Given the National Weather Service is predicting high temperatures this week in Phelps County, and the safety relief valve is one of the most vital valve’s on an LP Gas container, the DRFPD has provided residents with essential pressure relief valve information.

The DRFPD responded with rescue pumper 6614 to the residence in Newburg, on Monday. Responders said the homeowner lost a substantial amount of propane due to the ambient heat, which caused the 1,000-gallon propane tank to vent through the safety relief valve.

The crew from rescue pumper 6614 spent close to 15 minutes cooling the tank below the venting temperature saving the homeowner propane. “We were able to rig the hose to where it would constantly cool the tank through tomorrow evening,” the DRFPD said on Monday.

All propane tanks and cylinders are required by law to be fitted with a pressure relief device designed to relieve excess pressure, the DRFPD says. The function of a safety relief valve is to keep a propane tank from rupturing in the unlikely event of excessive pressure buildup and is also known as pop-off valves, pressure venting valves or relief valves. 

Due to the safety relief valve’s role in the protection of the propane tank, the DRFPD has provided essential information about pressure relief valves to aid residents. 

The DRFPD says:

— Safety relief valves should be maintained and repaired by licensed propane professionals only. 

— Tanks must be empty before relief valves can be replaced.

— Safety relief valves may need to be replaced if they "pop-off,” meaning that the valve has opened.

— A protective cover should be placed over the relief valve to ensure proper operation. If the valve has debris in the upper mechanism of the relief valve and it opens, the debris may cause the valve to remain open; resulting in a potentially dangerous situation, and excessive loss of propane. A simple protective relief valve cover can be made from a plastic bag fastened around the external portion of the valve with a rubber band.

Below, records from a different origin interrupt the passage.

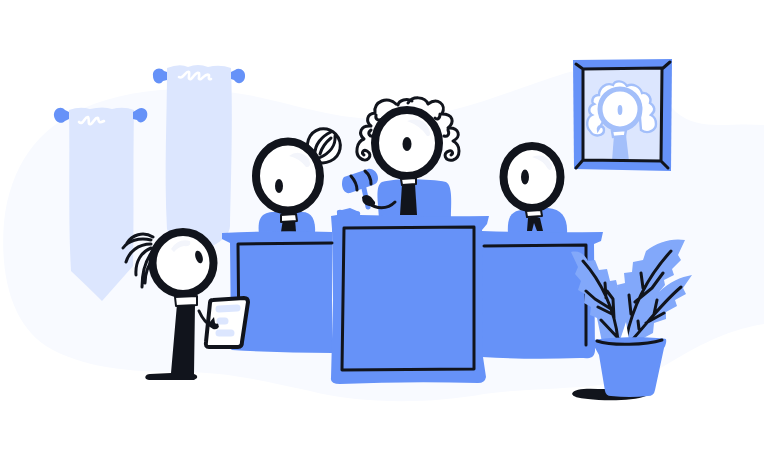
<!DOCTYPE html>
<html lang="en">
<head>
<meta charset="utf-8">
<title>Courtroom of magnifying glasses</title>
<style>
:root {
  --paper: #ffffff;
  --mist: #f8faff;
  --pale: #dce6fe;
  --soft: #a3bffa;
  --blue: #6692f8;
  --leaf: #82a8fa;
  --ink: #11141c;
}
html, body { margin: 0; background: var(--paper); overflow: hidden; }
.courtroom { display: block; width: 764px; height: 465px; }
.paper { fill: var(--paper); }
.mist { fill: var(--mist); }
.pale { fill: var(--pale); }
.soft { fill: var(--soft); }
.blue { fill: var(--blue); }
.leaf { fill: var(--leaf); }
.ink { fill: var(--ink); }
.line { fill: none; stroke: var(--ink); stroke-width: 3; stroke-linecap: round; stroke-linejoin: round; }
.lens { fill: var(--paper); stroke: var(--ink); stroke-width: 8; }
.collar { fill: var(--paper); stroke: var(--ink); stroke-width: 2; stroke-linejoin: round; }
.glint { fill: #f3f5fb; }
.squiggle { fill: none; stroke: var(--paper); stroke-width: 2.6; stroke-linecap: round; stroke-linejoin: round; }
</style>
</head>
<body>
<svg class="courtroom" viewBox="0 0 764 465" role="img" aria-label="Three magnifying-glass judges sit at a bench while a clerk holds a document">
  <path id="backdrop" class="mist" d="M4 222C10 166 38 128 84 108C130 88 190 84 248 95C300 105 340 122 400 119C462 114 510 90 566 73C610 62 650 84 676 112C700 132 726 122 764 125V324C724 330 690 350 656 371C610 392 540 386 484 394C430 404 360 404 310 391C260 380 226 372 180 372C130 372 82 368 46 346C10 322 0 272 4 222Z"/>

  <g id="banners">
    <g id="banner-back">
      <path class="pale" d="M167 68Q180 63 188 67Q198 63 208 67Q220 64 231 68C233 120 231 180 230 226C229 240 213 244 200 255C190 246 170 240 167 229C164 170 167 120 167 68Z"/>
      <path class="blue" d="M153 76C152 69 160 66 164 71L167 72V80L163 81C160 86 153 83 153 76ZM231 72L235 70C239 67 246 70 245 77C244 84 237 85 234 80L231 79Z"/>
      <path class="squiggle" d="M179 77C183 80 186 70 189 72C190 75 187 80 191 79C194 77 196 71 199 73C200 77 197 80 201 79C204 77 206 73 209 75C209 78 208 80 211 79"/>
    </g>
    <g id="banner-front">
      <path class="pale" d="M69 110Q80 106 90 109Q103 106 112 109Q124 106 134 110C133 160 134 220 133 266L102 301Q88 287 71 271C68 220 70 160 69 110Z"/>
      <path class="blue" d="M54 116C53 109 61 105 65 110L69 112V119L65 121C61 125 55 122 54 116ZM133 112L138 109C143 106 149 110 147 117C145 123 139 124 137 120L133 119Z"/>
      <path class="squiggle" d="M79 122C83 126 85 116 88 117C90 120 87 125 91 124C94 122 95 117 98 118C99 121 98 124 104 121"/>
    </g>
  </g>

  <g id="portrait">
    <path class="blue" d="M573 60L672 59L671 171L574 169Z"/>
    <path class="pale" d="M582 69L662 69L662 161L583 160Z"/>
    <path class="soft" d="M614 135L626 135L629 161H612Z"/>
    <g fill="none" stroke="#a3bffa" stroke-width="2.4" stroke-linecap="round">
      <path class="paper" d="M599 95C592 95 591 102 594 104C588 106 588 113 592 115C586 118 586 127 590 131C594 138 604 136 604 130C604 125 597 125 598 130L604 120L601 105L607 96L620 91L634 97L641 107L640 118L641 130C648 135 656 130 656 124C656 119 653 116 651 115C656 111 655 106 650 103C652 97 647 92 642 93C640 86 632 83 627 86C623 80 615 80 613 85C606 82 599 88 599 95Z"/>
      <circle class="paper" cx="620" cy="109" r="20" stroke-width="5"/>
      <path class="paper" d="M612 131L626 130L625 136L613 137Z"/>
    </g>
    <ellipse class="soft" cx="620" cy="110" rx="2.4" ry="5"/>
    <path class="line" d="M583 69L662 68L661 161L583 160ZM583 69L576 64M662 69L670 62M661 161L668 168M583 160L576 168" stroke-width="2.4"/>
  </g>

  <g id="chairs" class="blue">
    <path d="M259 234C257 218 262 212 274 212H302C312 212 316 220 315 234Z"/>
    <path d="M379 218C378 200 375 186 382 182C398 178 430 179 446 182C453 186 451 204 451 218Z"/>
    <path d="M508 234C507 219 510 211 522 210L548 208C562 209 568 218 567 234Z"/>
  </g>

  <g id="judge-left">
    <path class="ink" d="M283 219H295L296 232H281Z"/>
    <g id="hair-bun">
      <ellipse class="paper" cx="323" cy="146" rx="16" ry="16.500"/>
      <path class="line" d="M311 158C303 145 309 132 320 129C333 127 342 138 340 149C338 160 325 166 315 161M315 155C314 145 322 136 331 132M319 158C330 153 336 145 335 136M320 154C322 147 326 142 331 138"/>
    </g>
    <ellipse class="lens" cx="288" cy="176" rx="32" ry="34.500"/>
    <path class="glint" d="M289 156Q299 148 309 159Q312 168 306 167Q299 158 289 156Z"/>
    <ellipse class="ink" cx="279" cy="186" rx="4" ry="7"/>
    <path class="collar" d="M281 215L296 214L297 221L281 222Z"/>
  </g>

  <g id="judge-centre">
    <g id="wig">
      <path class="paper" d="M378 110C366 110 370 120 371 123C361 124 359 133 364 139C356 143 355 153 360 158C367 166 376 158 371 151L385 130L420 112L440 130L445 153C449 164 460 160 459 150C458 144 455 141 453 140C460 134 458 126 450 125C455 117 449 109 440 111C438 101 424 95 416 103C406 97 399 100 396 105C386 96 374 102 378 110Z"/>
      <path class="line" d="M396 104C388 96 373 101 375 113C366 114 366 122 371 126C360 125 358 134 364 139C356 142 355 154 360 158C367 164 374 155 367 151C363 149 361 153 364 155M408 103C412 96 425 96 428 104C437 97 447 104 442 114C453 114 455 122 448 128C459 127 462 137 453 141C461 145 461 157 453 160C445 162 442 153 449 151C452 150 454 153 451 155M376 115C375 120 379 121 382 119M371 130C367 133 369 137 374 136M440 114C440 119 437 120 435 118M448 130C450 135 447 137 444 136M412 101C407 98 399 100 398 105"/>
    </g>
    <path class="ink" d="M402 184H415L417 215H400Z"/>
    <ellipse class="lens" cx="407" cy="143" rx="32" ry="33"/>
    <path class="glint" d="M407 121Q423 116 429 129Q432 137 427 136Q421 126 407 121Z"/>
    <ellipse class="ink" cx="407" cy="144" rx="4.500" ry="7"/>
    <path class="collar" d="M401 179L416 178L416 184L402 185Z"/>
  </g>

  <g id="judge-right">
    <path class="ink" d="M528 218L534 216L540 218L543 231H537L534 223L532 231H527Z"/>
    <ellipse class="lens" cx="532" cy="177" rx="28.500" ry="31" stroke-width="7"/>
    <path class="glint" d="M532 157Q546 152 552 165Q552 172 548 169Q543 160 532 157Z"/>
    <ellipse class="ink" cx="525" cy="177" rx="4" ry="7.500"/>
    <path class="collar" d="M526 211L541 210L542 216L527 217Z"/>
  </g>

  <g id="bench">
    <path class="blue" d="M222 233Q280 230 332 232V353Q280 353 232 350Q229 348 231 342L230 243L222 239Z"/>
    <path class="blue" d="M482 231Q540 233 603 232L601 241L594 244L595 351C594 360 587 358 580 358Q530 360 482 357Z"/>
    <path class="blue" d="M331 216L337 215V213Q336 209 342 210L350 208L357 211Q361 211 360 215Q430 217 489 216L487 224L482 230L483 357L486 377Q485 383 478 383Q410 381 340 384Q330 384 331 378L333 300L332 229Z"/>
    <path class="line" stroke-width="3.600" d="M332 243L238 244L239 346M484 246L586 245V345"/>
    <path class="line" stroke-width="4" d="M344 228L474 227L474 369L342 370Z"/>
  </g>

  <g id="gavel">
    <path class="line" stroke-width="4" d="M368 203C376 209 387 210 395 202"/>
    <path d="M363 184L368 207" fill="none" stroke="#6692f8" stroke-width="5" stroke-linecap="round"/>
    <path class="blue" d="M344 177L368 169C373 168 378 173 378 178C378 182 376 184 373 185L350 193C345 194 342 189 342 184Q342 179 344 177Z"/>
    <path class="line" stroke-width="2.400" d="M351 176Q357 183 357 190M365 171Q371 176 371 184"/>
    <path class="ink" d="M362 197Q366 193 371 197L375 202Q376 207 369 206Q362 205 362 197Z"/>
  </g>

  <g id="clerk">
    <path id="ponytail" class="line" stroke-width="4" d="M153 237C143 231 132 235 127 243M151 240C139 237 128 241 123 248M151 244C138 244 129 252 126 262M151 248C141 252 135 262 136 275M152 252C146 260 142 272 142 287M155 256C147 266 145 276 145 283"/>
    <path class="ink" d="M177 304H195L194 374Q198 375 197 378L194 380H149C143 379 145 374 150 374L171 373Z"/>
    <ellipse class="lens" cx="183" cy="263" rx="30.500" ry="31"/>
    <path class="glint" d="M171 249Q178 238 190 241Q192 247 184 246Q178 247 174 252Z"/>
    <ellipse class="ink" cx="199" cy="257" rx="3.500" ry="6.500" transform="rotate(-18 199 257)"/>
    <path class="collar" d="M175 297L197 296L197 305L176 306Z"/>
    <g id="document">
      <path d="M213 300L244 298Q248 298 248 302L242 342Q242 347 238 347L209 347Q205 347 206 342L210 303Q210 300 213 300Z" fill="#ffffff" stroke="#11141c" stroke-width="4"/>
      <path d="M219 309L237 308M220 321L225 321M219 333L231 333" fill="none" stroke="#dce6fe" stroke-width="7" stroke-linecap="round"/>
    </g>
    <path class="line" stroke-width="3.600" d="M199 311C202 318 206 324 213 327L217 325"/>
    <path class="ink" d="M209 323L214 317L215 323L219 326Q218 330 213 329Z"/>
  </g>

  <g id="potted-plant">
    <path id="pot-shadow" class="ink" d="M572 394C574 387 592 389 606 389L646 396C634 401 604 401 588 399Q573 398 572 394Z"/>
    <path class="leaf" d="M571 252C580 250 585 255 588 261L595 260L599 270L607 269L610 281L616 280L620 296L625 315V342H602L597 318L590 315L591 307L584 303L585 294L578 290L581 281L575 274L578 267Z"/>
    <path class="leaf" d="M624 336L616 318L614 300L619 296L617 285L625 283L624 273L632 272L633 262L643 260L646 251C658 242 671 238 685 240L678 255L681 260L672 269L674 275L664 280L665 285L659 292C669 282 681 277 692 275L683 288L686 294L675 300L677 306L666 312V319L654 323L653 333L636 342Z"/>
    <path class="line" stroke-width="2.600" d="M618 340C615 310 601 281 583 261M626 339C633 305 649 275 671 251M632 340C645 326 661 304 681 287M614 318L613 299L607 291M611 309L595 299L586 291M606 298L605 283M631 314L629 295M635 302L652 288L663 273M643 288L641 273M646 323L664 313M654 314L657 300M612 314L598 307M639 329L638 321M618 338L601 320"/>
    <path class="paper" d="M620 340L626 322L629 340Z"/>
    <path class="blue" d="M594 340C604 337 650 336 666 339Q667 343 664 348L655 390Q654 396 648 396Q630 398 611 396Q606 396 605 391L599 355L594 346Z"/>
    <path class="line" stroke-width="2.400" d="M597 341C612 346 646 345 662 340"/>
  </g>
</svg>
</body>
</html>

— If you encounter a relief valve that seems to be "hissing,” opened to relieve pressure, do not tap it or mess with it. If the tank has been recently filled in hot weather and the face gauge reads over 80 percent or 85 percent, spray some water from a hose on the tank, which may cool it down and reduce the expansion of the liquid in the tank. 

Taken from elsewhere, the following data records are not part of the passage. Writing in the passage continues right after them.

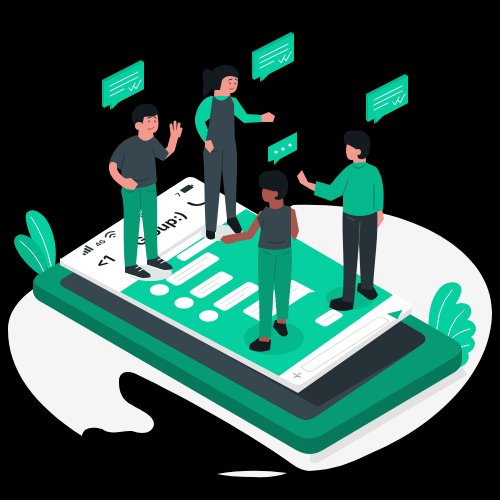
<!DOCTYPE html>
<html lang="en">
<head>
<meta charset="utf-8">
<title>Group chat illustration</title>
<style>
:root{--night:#000;--floor:#f5f5f5;--shade:#e2e2e2;--mint:#06d0a0;--teal:#05b98d;--green:#079b75;--deep:#06795c;--slate:#37474f;--slate-dark:#263238;--ink:#141b20;--skin:#f39a8f;--brown:#a9574d;--white:#fff}
html,body{margin:0;background:var(--night);overflow:hidden}
svg{display:block;width:500px;height:500px}
.floor{fill:var(--floor)}.shade{fill:var(--shade)}.mint{fill:var(--mint)}.teal{fill:var(--teal)}.green{fill:var(--green)}.deep{fill:var(--deep)}.slate{fill:var(--slate)}.dark{fill:var(--slate-dark)}.ink{fill:var(--ink)}.skin{fill:var(--skin)}.brown{fill:var(--brown)}.white{fill:var(--white)}
.line{fill:none;stroke-linecap:round;stroke-linejoin:round}
.fold{stroke:var(--deep);stroke-width:1}
.crease{stroke:var(--slate-dark);stroke-width:1}
.vein{stroke:var(--white);stroke-width:1}
.limb{stroke:var(--skin);stroke-width:8}
.finger{stroke:var(--skin);stroke-width:3}
.title{font:700 15px Inter,sans-serif;fill:var(--ink)}
.status{font:700 7px Inter,sans-serif;fill:var(--slate-dark)}
</style>
</head>
<body>
<svg viewBox="0 0 500 500" role="img" aria-label="Four people talking while standing on a phone that shows a group chat">
<defs>
  <g id="note">
    <path class="teal" d="M0 20 39 0 42 2 42 29 17 42 8 50 8 45 2 48 0 46Z"/>
    <path class="mint" d="M2 22 42 2V29L17 42 10 49V43L2 47Z"/>
    <path class="line vein" d="M8 26 36 12M8 31 36 17M8 36 22 29M27 28l2 3 4-8M32 26l2 3 5-9"/>
  </g>
  <g id="sneaker">
    <path class="dark" d="M0 0C4-3 8-2 11-1L22 7Q27 9 25 13 17 15 11 11L0 8Z"/>
    <path class="line vein" d="M0 8 11 12Q18 15 25 13M11 3l4-2M14 6l4-2"/>
  </g>
</defs>

<g id="ground">
  <path class="floor" d="M62 274C28 288 8 306 8 330 8 370 34 405 82 436 83 428 91 426 102 429 112 436 122 430 132 431 143 435 153 433 154 424 154 413 133 408 125 400 119 393 119 386 119 380 120 372 127 370 136 374 190 400 250 434 292 464Q300 470 309 471C334 470 350 463 367 455 440 425 492 370 492 312 492 250 410 201 293 205L200 260Z"/>
  <path class="floor" d="M217 474Q250 468 287 473 276 478 252 477 230 477 217 474Z"/>
  <path class="shade" d="M310 452 462 366 467 375 321 461Q314 465 310 461Z"/>
</g>

<g id="left-plant">
  <path class="mint" d="M49 270C36 251 24 226 26 214 31 206 43 212 49 224 57 240 57 258 54 270Z"/>
  <path class="teal" d="M42 276C31 270 16 254 14 242 15 232 25 233 33 240 44 250 48 262 48 275Z"/>
  <path class="line vein" d="M31 217Q45 237 51 266M20 241Q36 253 44 272"/>
</g>
<g id="right-plant">
  <path class="mint" d="M430 345C426 318 430 293 445 284 457 279 465 286 460 296 456 305 448 313 446 345Z"/>
  <path class="mint" d="M438 350C437 325 447 304 461 303 473 303 474 314 467 320 477 321 479 332 471 337 478 341 475 350 468 353 471 360 465 367 456 368L440 362Z"/>
  <path class="line vein" d="M452 290Q434 310 437 345M464 310Q446 324 445 356M470 329Q457 332 449 341M469 345Q457 347 448 355"/>
</g>

<g id="phone">
  <path class="deep" d="M33 280V292Q34 299 43 303L296 450Q310 458 323 450L455 372Q462 367 462 360V348L310 430Z"/>
  <path class="green" d="M41 273 178 194Q189 188 201 194L455 340Q468 348 455 357L322 435Q309 442 296 435L41 288Q27 280 41 273Z"/>
  <path class="dark" d="M66 277 189 205Q196 202 203 206L421 333Q430 339 421 345L315 417Q307 422 299 418L64 287Q57 282 66 277Z"/>
  <path class="slate" d="M62 279 76 271 318 407 421 345 315 417Q307 422 299 418L64 287Q57 284 62 279Z"/>
  <path class="line" stroke="#06795c" stroke-width="6" d="M58 305 78 317M93 326 124 344"/>
</g>

<g id="chat-screen">
  <path class="shade" d="M60 258V265L298 393 412 313V305L298 385Z"/>
  <path class="white" d="M62 258 186 178Q190 176 195 178L410 303Q414 306 410 309L302 384Q298 386 294 384L62 262Q59 260 62 258Z"/>
  <polygon class="mint" points="120,292 246,209 393,295 279,376"/>
  <g transform="matrix(.84 -.54 .88 .465 60 260)">
    <g id="status-bar" class="dark">
      <path d="M18 8h2v3h-2zM21 6h2v5h-2zM24 4h2v7h-2zM27 2h2v9h-2z"/>
      <text class="status" x="34" y="11">4G</text>
      <path class="line" stroke="#263238" stroke-width="1.5" d="M48 6q5-5 10 0M50 9q3-3 6 0"/><circle cx="53" cy="11" r="1"/>
      <text class="status" x="86" y="11">11</text>
      <text class="status" x="128" y="13">7</text>
      <rect x="135" y="7" width="11" height="6" rx="1"/><rect x="146" y="9" width="1.5" height="2"/>
    </g>
    <text class="title" x="14" y="35">&lt;1</text>
    <text class="title" x="57" y="37" textLength="57" lengthAdjust="spacingAndGlyphs">Group:)</text>
    <path class="line" stroke="#141b20" stroke-width="2.5" d="M127 25q0 9 9 10"/>
    <path class="line" stroke="#e2e2e2" stroke-width="4" d="M52 58H118"/>
    <g class="white">
      <rect x="65" y="69" width="58" height="10" rx="3"/>
      <circle cx="23" cy="91" r="8"/><circle cx="23" cy="119" r="8"/><circle cx="23" cy="147" r="8"/>
      <path d="M40 84H84Q88 84 88 88V95Q88 99 84 99H40Q36 99 36 95V88Q36 84 40 84Z"/>
      <path d="M40 111H72Q76 111 76 115V122Q76 126 72 126H40Q36 126 36 122V115Q36 111 40 111Z"/>
      <path d="M40 138H76Q80 138 80 142V149Q80 153 76 153H40Q36 153 36 149V142Q36 138 40 138Z"/>
      <path d="M49 163H101Q105 163 105 167V190L101 187H49Q45 187 45 183V167Q45 163 49 163Z"/>
      <circle cx="107" cy="218" r="8"/>
      <rect x="74" y="217" width="23" height="14" rx="4"/>
    </g>
    <path class="line" stroke="#d5dedc" d="M42 89H82M42 94H72M42 116H70M42 121H62M42 143H74M42 148H65M51 170H99M51 175H99M51 180H82M78 224H92"/>
    <rect x="20" y="254" width="95" height="11" rx="3" fill="#fff" stroke="#d8d8d8"/>
    <path class="line" stroke="#9da6a6" d="M6 260h8M10 256v8"/>
    <path class="teal" d="M121 256 133 262 121 268Z"/>
  </g>
  <g class="teal"><ellipse cx="274" cy="338" rx="30" ry="17"/><ellipse cx="350" cy="298" rx="24" ry="12"/></g>
  <g fill="#dce6e4"><ellipse cx="150" cy="273" rx="22" ry="8"/><ellipse cx="222" cy="233" rx="21" ry="8"/></g>
</g>

<g id="speech-notes">
  <use href="#note" x="102" y="60"/>
  <use href="#note" x="252" y="32"/>
  <use href="#note" x="366" y="74"/>
  <path class="mint" d="M268 147 297 132V150L280 159 274 165V160L268 162Z"/>
  <g class="white"><circle cx="276" cy="152" r="1.6"/><circle cx="283" cy="149" r="1.6"/><circle cx="290" cy="145" r="1.6"/></g>
</g>

<g id="woman">
  <path class="ink" d="M214 72C205 66 201 71 203 79 205 87 201 91 204 97 211 93 214 84 215 77Z"/>
  <path class="skin" d="M215 82 214 98 224 106 231 98 230 93C238 94 239 83 237 72L221 69Z"/>
  <path class="ink" d="M213 90C206 78 211 67 223 65 234 64 241 70 238 78 231 75 226 75 222 80L220 90Z"/>
  <path class="line" stroke="#263238" d="M229 80l3-1M235 79l2 1M230 83v1M235 83v1"/>
  <path class="line" stroke="#b94d48" d="M230 89q3 1 4-1"/>
  <path class="ink" d="M206 226 215 229 215 238Q209 242 206 236ZM227 213 235 214 242 229Q241 236 235 233L227 223Z"/>
  <path class="slate" d="M206 140 235 139C239 155 236 183 236 217L227 219 222 168 216 232 206 230C204 200 205 170 203 153Z"/>
  <path class="line crease" d="M223 151 222 169M209 150q6 3 9 0"/>
  <path class="mint" d="M211 96C202 98 197 107 195 118 194 128 201 139 207 145L212 140 205 122 213 116 233 114 244 123 263 122 262 115 247 114 236 98 228 96Z"/>
  <path class="slate" d="M213 95Q221 106 230 95L234 104 235 145Q219 152 205 145L209 124Z"/>
  <path class="skin" d="M261 115 269 112 275 116 273 122 262 122ZM205 141l6-1 3 8-4 5-5-6Z"/>
</g>

<g id="waving-man">
  <path class="skin" d="M139 126 138 138 147 146 154 137 153 133C160 132 159 122 157 113L140 111Z"/>
  <path class="ink" d="M136 128C129 119 132 109 139 105 148 102 158 104 158 113 154 119 149 115 144 117L142 126Z"/>
  <circle class="skin" cx="139" cy="126" r="4"/>
  <path class="line" stroke="#263238" d="M148 118l3-1M154 117l2 1M149 121v1M155 121v1"/>
  <path class="line" stroke="#b94d48" d="M148 129q4 1 6-2"/>
  <path class="line limb" d="M163 156 171 149 175 134"/>
  <path class="line finger" d="M172 134 171 125M175 132 175 122M178 132 179 124M179 136 181 129"/>
  <use href="#sneaker" x="125" y="265"/><use href="#sneaker" x="147" y="257"/>
  <path class="green" d="M123 181 155 179C159 200 156 233 158 258L147 260 141 208 136 265 125 267C122 231 126 207 121 192Z"/>
  <path class="line fold" d="M140 190 141 209M126 191q5 3 9-1M148 191q5 2 7-1"/>
  <path class="slate" d="M137 135C124 138 114 147 109 163L121 170 123 185Q140 192 157 182L155 157 164 161 169 153 154 136Q145 146 137 135Z"/>
  <path class="line crease" d="M121 169 125 154M155 157 153 150M129 179q12 4 20-1"/>
  <path class="line limb" d="M113 166C112 173 118 179 126 184"/>
  <path class="skin" d="M122 179 131 178 138 184 134 190 126 189Z"/>
</g>

<g id="man-in-sweater">
  <path class="skin" d="M347 142C345 153 346 161 353 160L355 171 366 164 365 143Z"/>
  <path class="ink" d="M345 144C341 134 347 129 355 131 365 128 372 137 370 147 370 156 364 162 358 158L356 149 349 145Z"/>
  <circle class="skin" cx="358" cy="152" r="3"/>
  <path class="skin" d="M319 185 308 182 302 170 297 176 300 183 310 189 318 193ZM375 208 382 209 384 219 378 228 373 220Z"/>
  <path class="ink" d="M331 300 343 297 354 300 353 309Q341 314 329 307ZM358 283 372 284 378 295Q374 302 368 299L357 291Z"/>
  <path class="dark" d="M343 207 377 208C379 235 374 263 373 290L361 289 359 242 354 303 342 301C346 270 341 235 343 207Z"/>
  <path class="line" stroke="#4d626b" d="M360 222 359 243M347 217l7 3"/>
  <path class="teal" d="M353 163C344 167 338 176 330 185L316 181 314 195 331 201 343 195 343 212Q360 220 376 212L383 210C385 191 383 175 376 167L365 162Z"/>
  <path class="line fold" d="M343 194 348 181M374 209 374 185M353 166q6 5 12-1"/>
</g>

<g id="man-in-vest">
  <path class="brown" d="M264 184C260 195 262 203 269 202L270 211 284 208 282 187Z"/>
  <path class="ink" d="M261 188C255 178 261 170 270 171 281 167 290 177 288 188 287 197 281 202 275 199L273 191 265 189Z"/>
  <circle class="brown" cx="275" cy="194" r="3"/>
  <path class="line" stroke="#a9574d" stroke-width="8" d="M262 215 250 235 229 239"/>
  <path class="brown" d="M232 235 223 236 220 240 226 244 234 243ZM287 206 295 210 299 231 295 241 288 231Z"/>
  <path class="ink" d="M250 344 260 337 271 340 270 350Q258 354 249 349ZM275 320 285 321 288 334Q284 339 279 334L273 327Z"/>
  <path class="brown" d="M259 333 270 334 269 342 259 341ZM277 315 287 316 285 324 277 323Z"/>
  <path class="green" d="M259 241 291 241C294 268 289 292 288 319L277 319 274 280 271 337 259 337C261 302 256 273 259 241Z"/>
  <path class="line fold" d="M276 257 274 281M263 251l7 4M284 254l5-2"/>
  <path class="slate" d="M266 206Q276 213 284 205L291 207 291 247Q275 253 258 247L261 229 257 218Z"/>
  <path class="line crease" d="M262 229 264 220M268 242q9 3 17-1"/>
</g>
</svg>
</body>
</html>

Lastly, the DRFPD says, call your propane company immediately and inform them of the situation.